The ‘game theory’ era in the search for extraterrestrial life

The fact that human beings and aliens, the constant of science fiction movies, do not meet is now in the center of science.

Scientists investigating why the first contact with an extraterrestrial civilization, which has been the subject of many films, has not yet occurred, have come up with many theories.

There are 40 billion planets in the universe that look like our planet. However, no advanced civilization has yet connected with us.

A new study from the University of Manchester claims that a strategy known as “game theory” could come to the aid of the scientific community in finding extraterrestrial intelligent life.

According to the news in the Independent, British astrophysicist Dr. Eamonn Kerins calls this idea “common detectability”.

The theory proposes to examine planets that pass through the face of their host star directly facing us, while obscuring the light from the star.
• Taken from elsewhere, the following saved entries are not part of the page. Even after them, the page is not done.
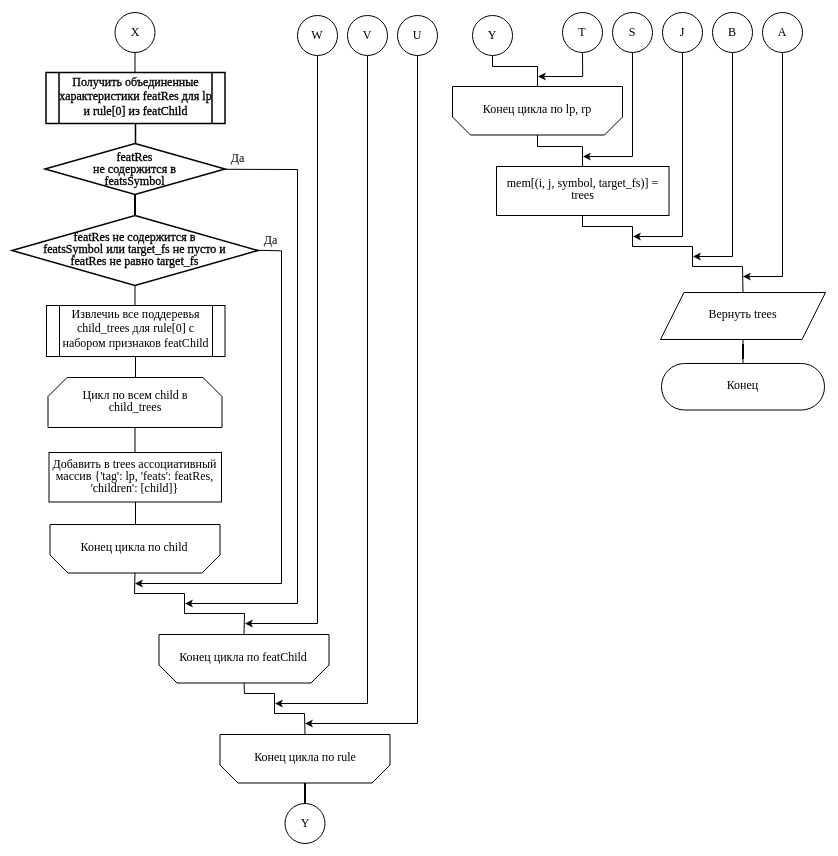
<!DOCTYPE html>
<html lang="ru">
<head>
<meta charset="utf-8">
<title>Блок-схема</title>
<style>
:root { --paper: #fff; --ink: #000; }
* { box-sizing: border-box; }
body { margin: 0; background: var(--paper); overflow: hidden; }
.flowchart {
  position: relative; width: 838px; height: 856px; overflow: hidden;
  background: var(--paper); color: var(--ink);
  font: 12px/12px "Liberation Serif", "Times New Roman", serif;
}
.drawing { position: absolute; inset: 0; display: block; }
.shapes, .connectors { fill: none; stroke: var(--ink); stroke-width: 1; }
.shapes { fill: var(--paper); }
.strong { stroke-width: 1.5; }
.arrows { fill: var(--ink); }
.node {
  position: absolute; left: var(--x); top: var(--y); width: var(--w); height: var(--h);
  display: flex; align-items: center; justify-content: center;
  text-align: center; white-space: nowrap;
}
.connector { --w: 40px; --h: 40px; }
.subroutine { line-height: 14.4px; }
.emphasis { -webkit-text-stroke: 0.3px var(--ink); }
</style>
</head>
<body>
<main class="flowchart">
  <svg class="drawing" width="838" height="856" viewBox="0 0 838 856" aria-hidden="true">
    <defs>
      <path id="arrow" d="M0 0 L8 -4 L6 0 L8 4 Z"/>
      <circle id="ring" r="20"/>
      <path id="loop-end" d="M0 0 H170 V30.500 L152 48.500 H18 L0 30.500 Z"/>
    </defs>
    <g class="connectors">
      <path d="M135 52 V72"/>
      <path class="strong" d="M135.500 123 V144"/>
      <path d="M135 194 V216" stroke-width="2"/>
      <path d="M135 285 V305 M135.500 356 V377 M135 427 V452 M135.500 502 V525"/>
      <path d="M225 169.300 L297.500 169.500 V603.500 H190"/>
      <path d="M258 250.300 L281.500 250.800 V583.500 H140"/>
      <path d="M135 573 L134.500 593.500 H184.500 V613.500 H244.500 L244 634"/>
      <path d="M317.500 56 V623.500 H250"/>
      <path d="M244 683 L244.500 693.500 H274.500 V713.500 H304.500 L305 734"/>
      <path d="M367.500 56 V703.500 H280"/>
      <path d="M417.500 56 V723.500 H310"/>
      <path d="M305 783 V804" stroke-width="2"/>
      <path d="M492.500 56 V66.500 H537.500 V86"/>
      <path d="M582.500 52 L582.700 76.500 H543"/>
      <path d="M537.500 135 V146.500 H582.500 V166"/>
      <path d="M632.500 52 V156.500 H588"/>
      <path d="M582.500 215 V226.500 H632.500 V246.500 H692.500 V266.500 H742.500 L743 292"/>
      <path d="M682.500 52 V236.500 H638"/>
      <path d="M732.500 52 V256.500 H698"/>
      <path d="M782.500 52 V276.500 H748"/>
      <path d="M743 340 V363"/>
      <path d="M743 344 V359" stroke-width="2"/>
    </g>
    <g class="arrows">
      <use href="#arrow" x="135" y="583.500"/>
      <use href="#arrow" x="185" y="603.500"/>
      <use href="#arrow" x="245" y="623.500"/>
      <use href="#arrow" x="275" y="703.500"/>
      <use href="#arrow" x="305" y="723.500"/>
      <use href="#arrow" x="538" y="76.500"/>
      <use href="#arrow" x="583" y="156.500"/>
      <use href="#arrow" x="633" y="236.500"/>
      <use href="#arrow" x="693" y="256.500"/>
      <use href="#arrow" x="743" y="276.500"/>
    </g>
    <g class="shapes">
      <use href="#ring" x="135" y="32.500"/>
      <use href="#ring" x="317.500" y="35.500"/>
      <use href="#ring" x="367.500" y="35.500"/>
      <use href="#ring" x="417.500" y="35.500"/>
      <use href="#ring" x="492.500" y="35.500"/>
      <use href="#ring" x="582.500" y="32.500"/>
      <use href="#ring" x="632.500" y="32.500"/>
      <use href="#ring" x="682.500" y="32.500"/>
      <use href="#ring" x="732.500" y="32.500"/>
      <use href="#ring" x="782.500" y="32.500"/>
      <use href="#ring" x="305" y="823.500"/>
      <g class="strong">
        <rect x="46" y="72.500" width="179" height="51"/>
        <path d="M59 72.500 V123.500 M212 72.500 V123.500"/>
        <polygon points="135,143.500 225,169 135,194.500 45,169"/>
        <polygon points="135,215.500 258,250.500 135,285.500 12,250.500"/>
      </g>
      <rect x="46.500" y="305.500" width="178.500" height="51"/>
      <path d="M59.500 305.500 V356.500 M212.500 305.500 V356.500"/>
      <polygon points="67,377.500 203,377.500 222,396.500 222,427.500 48,427.500 48,396.500"/>
      <rect x="49" y="452.500" width="172.500" height="49.500"/>
      <use href="#loop-end" x="50" y="524.500"/>
      <use href="#loop-end" x="159" y="634.500"/>
      <use href="#loop-end" x="220" y="734.500"/>
      <use href="#loop-end" x="452.500" y="86.500"/>
      <rect x="496.500" y="166.500" width="172.500" height="49"/>
      <polygon points="684,292.500 825.500,292.500 802,339.500 660.500,339.500"/>
      <rect x="661.500" y="363.500" width="163" height="46.500" rx="23"/>
    </g>
  </svg>

  <div class="node connector" style="--x:115px;--y:12px">X</div>
  <div class="node connector" style="--x:297px;--y:15px">W</div>
  <div class="node connector" style="--x:347px;--y:15px">V</div>
  <div class="node connector" style="--x:397px;--y:15px">U</div>
  <div class="node connector" style="--x:472px;--y:15px">Y</div>
  <div class="node connector" style="--x:562px;--y:12px">T</div>
  <div class="node connector" style="--x:612px;--y:12px">S</div>
  <div class="node connector" style="--x:662px;--y:12px">J</div>
  <div class="node connector" style="--x:712px;--y:12px">B</div>
  <div class="node connector" style="--x:762px;--y:12px">A</div>

  <div class="node subroutine emphasis" style="--x:46px;--y:71px;--w:179px;--h:51px">Получить объединенные<br>характеристики featRes для lp<br>и rule[0] из featChild</div>
  <div class="node decision emphasis" style="--x:45px;--y:143px;--w:179px;--h:51px">featRes<br>не содержится в<br>featsSymbol</div>
  <div class="node branch" style="--x:227px;--y:150px;--w:21px;--h:16px">Да</div>
  <div class="node decision emphasis" style="--x:12px;--y:214px;--w:245px;--h:70px">featRes не содержится в<br>featsSymbol или target_fs не пусто и<br>featRes не равно target_fs</div>
  <div class="node branch" style="--x:260px;--y:232px;--w:21px;--h:16px">Да</div>
  <div class="node subroutine" style="--x:46px;--y:303px;--w:179px;--h:51px">Извлечиь все поддеревья<br>child_trees для rule[0] с<br>набором признаков featChild</div>
  <div class="node loop" style="--x:48px;--y:376px;--w:174px;--h:50px">Цикл по всем child в<br>child_trees</div>
  <div class="node process" style="--x:48px;--y:451px;--w:173px;--h:50px">Добавить в trees ассоциативный<br>массив {'tag': lp, 'feats': featRes,<br>'children': [child]}</div>
  <div class="node loop" style="--x:49px;--y:523px;--w:170px;--h:48px">Конец цикла по child</div>
  <div class="node loop" style="--x:158px;--y:633px;--w:170px;--h:48px">Конец цикла по featChild</div>
  <div class="node loop" style="--x:220px;--y:733px;--w:170px;--h:48px">Конец цикла по rule</div>
  <div class="node connector" style="--x:285px;--y:803px">Y</div>

  <div class="node loop" style="--x:452px;--y:85px;--w:170px;--h:48px">Конец цикла по lp, rp</div>
  <div class="node process" style="--x:496px;--y:165px;--w:173px;--h:48px">mem[(i, j, symbol, target_fs)] =<br>trees</div>
  <div class="node output" style="--x:660px;--y:290px;--w:165px;--h:48px">Вернуть trees</div>
  <div class="node terminal" style="--x:661px;--y:361px;--w:163px;--h:48px">Конец</div>
</main>
</body>
</html>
Kerins defends his theory with the following statements:

“It is quite logical that the civilizations that have the clearest view of other planets are the ones most likely to send signals. The other party will know this too, and so they must be observing and looking for a signal. ”

The region where the Earth appears as the Sun passes in front of it is called the World Transition Zone. Kerins’ article also highlights that the majority of life-bearing planets in the Earth Transition Area are expected to be found around low-mass stars that are fainter than the Sun.

The idea of ​​Mutual Detectability therefore suggests that targeted SETI programs should concentrate on examining signals from potential life-hosting planets around pale stars.